[Data items]
────────────────────────────────────────

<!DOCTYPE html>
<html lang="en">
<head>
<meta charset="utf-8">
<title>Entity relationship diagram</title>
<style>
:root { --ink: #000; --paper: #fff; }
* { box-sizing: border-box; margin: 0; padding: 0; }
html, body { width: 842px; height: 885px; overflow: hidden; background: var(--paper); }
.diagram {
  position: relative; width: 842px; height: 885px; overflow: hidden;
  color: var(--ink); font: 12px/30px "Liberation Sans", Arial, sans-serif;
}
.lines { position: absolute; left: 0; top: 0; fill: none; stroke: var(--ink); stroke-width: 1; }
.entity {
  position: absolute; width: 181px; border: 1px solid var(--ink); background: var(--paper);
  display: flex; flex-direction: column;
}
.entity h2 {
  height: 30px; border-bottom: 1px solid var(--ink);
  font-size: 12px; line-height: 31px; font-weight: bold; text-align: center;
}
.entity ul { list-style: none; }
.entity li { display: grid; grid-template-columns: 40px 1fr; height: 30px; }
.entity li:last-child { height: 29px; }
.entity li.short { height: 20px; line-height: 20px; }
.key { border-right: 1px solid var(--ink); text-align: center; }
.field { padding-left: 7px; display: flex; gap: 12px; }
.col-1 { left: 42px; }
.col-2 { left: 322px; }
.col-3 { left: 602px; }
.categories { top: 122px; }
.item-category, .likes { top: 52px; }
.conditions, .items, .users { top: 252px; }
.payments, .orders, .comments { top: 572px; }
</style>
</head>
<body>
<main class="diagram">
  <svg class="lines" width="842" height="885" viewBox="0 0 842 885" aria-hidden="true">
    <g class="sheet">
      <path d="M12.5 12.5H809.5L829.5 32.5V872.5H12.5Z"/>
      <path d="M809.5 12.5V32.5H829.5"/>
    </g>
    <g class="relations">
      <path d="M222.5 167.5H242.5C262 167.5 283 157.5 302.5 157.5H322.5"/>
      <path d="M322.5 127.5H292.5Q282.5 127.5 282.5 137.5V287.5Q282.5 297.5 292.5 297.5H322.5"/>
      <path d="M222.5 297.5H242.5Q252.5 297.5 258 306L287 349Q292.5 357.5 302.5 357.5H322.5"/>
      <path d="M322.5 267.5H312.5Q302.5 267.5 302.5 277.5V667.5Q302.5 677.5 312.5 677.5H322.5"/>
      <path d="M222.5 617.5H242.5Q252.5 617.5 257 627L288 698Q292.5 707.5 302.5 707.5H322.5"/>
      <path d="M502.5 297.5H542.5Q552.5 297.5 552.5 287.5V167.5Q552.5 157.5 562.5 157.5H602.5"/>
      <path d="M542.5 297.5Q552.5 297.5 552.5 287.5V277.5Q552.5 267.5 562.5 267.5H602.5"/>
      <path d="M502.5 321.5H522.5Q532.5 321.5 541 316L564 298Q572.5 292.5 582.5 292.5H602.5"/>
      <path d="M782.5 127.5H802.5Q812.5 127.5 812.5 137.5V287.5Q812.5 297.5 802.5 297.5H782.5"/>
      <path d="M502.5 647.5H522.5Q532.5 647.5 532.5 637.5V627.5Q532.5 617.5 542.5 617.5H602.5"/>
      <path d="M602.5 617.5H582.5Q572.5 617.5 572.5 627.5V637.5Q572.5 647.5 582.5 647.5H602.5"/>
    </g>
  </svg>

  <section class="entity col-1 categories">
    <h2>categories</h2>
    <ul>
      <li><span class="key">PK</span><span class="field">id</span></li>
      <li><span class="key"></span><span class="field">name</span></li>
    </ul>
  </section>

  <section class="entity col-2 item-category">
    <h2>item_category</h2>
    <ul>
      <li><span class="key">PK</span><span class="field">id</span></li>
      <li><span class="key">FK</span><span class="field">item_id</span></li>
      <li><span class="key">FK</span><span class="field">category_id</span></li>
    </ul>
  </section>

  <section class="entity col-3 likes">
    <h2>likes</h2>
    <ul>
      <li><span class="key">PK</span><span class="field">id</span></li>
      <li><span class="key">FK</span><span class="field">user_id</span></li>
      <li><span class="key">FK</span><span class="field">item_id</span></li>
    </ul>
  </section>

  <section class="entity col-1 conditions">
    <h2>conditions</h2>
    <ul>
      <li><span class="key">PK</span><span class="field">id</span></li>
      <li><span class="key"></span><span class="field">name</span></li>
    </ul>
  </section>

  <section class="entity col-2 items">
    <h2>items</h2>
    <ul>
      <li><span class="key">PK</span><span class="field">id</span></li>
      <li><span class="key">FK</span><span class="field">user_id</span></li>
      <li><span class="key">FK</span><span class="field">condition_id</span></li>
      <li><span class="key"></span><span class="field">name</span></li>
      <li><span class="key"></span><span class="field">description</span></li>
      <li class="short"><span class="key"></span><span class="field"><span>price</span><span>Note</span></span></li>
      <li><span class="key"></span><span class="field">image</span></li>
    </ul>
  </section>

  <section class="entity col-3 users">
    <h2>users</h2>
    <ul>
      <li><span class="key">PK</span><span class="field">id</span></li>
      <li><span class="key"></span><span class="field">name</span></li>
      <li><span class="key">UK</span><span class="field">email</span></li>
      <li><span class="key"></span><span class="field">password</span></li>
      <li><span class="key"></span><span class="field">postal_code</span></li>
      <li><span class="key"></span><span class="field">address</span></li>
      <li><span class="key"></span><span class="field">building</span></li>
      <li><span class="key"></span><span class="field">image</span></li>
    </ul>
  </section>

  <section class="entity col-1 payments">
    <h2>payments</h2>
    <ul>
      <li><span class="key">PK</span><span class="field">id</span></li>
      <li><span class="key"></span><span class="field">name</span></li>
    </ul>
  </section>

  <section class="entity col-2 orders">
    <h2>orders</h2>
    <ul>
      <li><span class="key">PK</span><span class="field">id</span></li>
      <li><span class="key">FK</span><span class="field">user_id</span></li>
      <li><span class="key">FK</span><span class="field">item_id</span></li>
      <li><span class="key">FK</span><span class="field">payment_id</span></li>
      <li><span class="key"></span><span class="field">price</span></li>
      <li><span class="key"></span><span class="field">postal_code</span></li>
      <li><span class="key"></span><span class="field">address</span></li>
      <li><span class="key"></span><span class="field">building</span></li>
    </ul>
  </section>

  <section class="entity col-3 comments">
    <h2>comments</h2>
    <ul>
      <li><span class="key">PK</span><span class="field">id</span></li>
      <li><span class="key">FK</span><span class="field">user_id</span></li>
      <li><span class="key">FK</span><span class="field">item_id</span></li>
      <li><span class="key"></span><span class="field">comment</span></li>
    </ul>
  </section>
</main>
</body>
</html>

────────────────────────────────────────

### TASK PROMPT
Return every line above that contains the word "height".

### ANSWER BOX
html, body { width: 842px; height: 885px; overflow: hidden; background: var(--paper); }
  position: relative; width: 842px; height: 885px; overflow: hidden;
  height: 30px; border-bottom: 1px solid var(--ink);
  font-size: 12px; line-height: 31px; font-weight: bold; text-align: center;
.entity li { display: grid; grid-template-columns: 40px 1fr; height: 30px; }
.entity li:last-child { height: 29px; }
.entity li.short { height: 20px; line-height: 20px; }
  <svg class="lines" width="842" height="885" viewBox="0 0 842 885" aria-hidden="true">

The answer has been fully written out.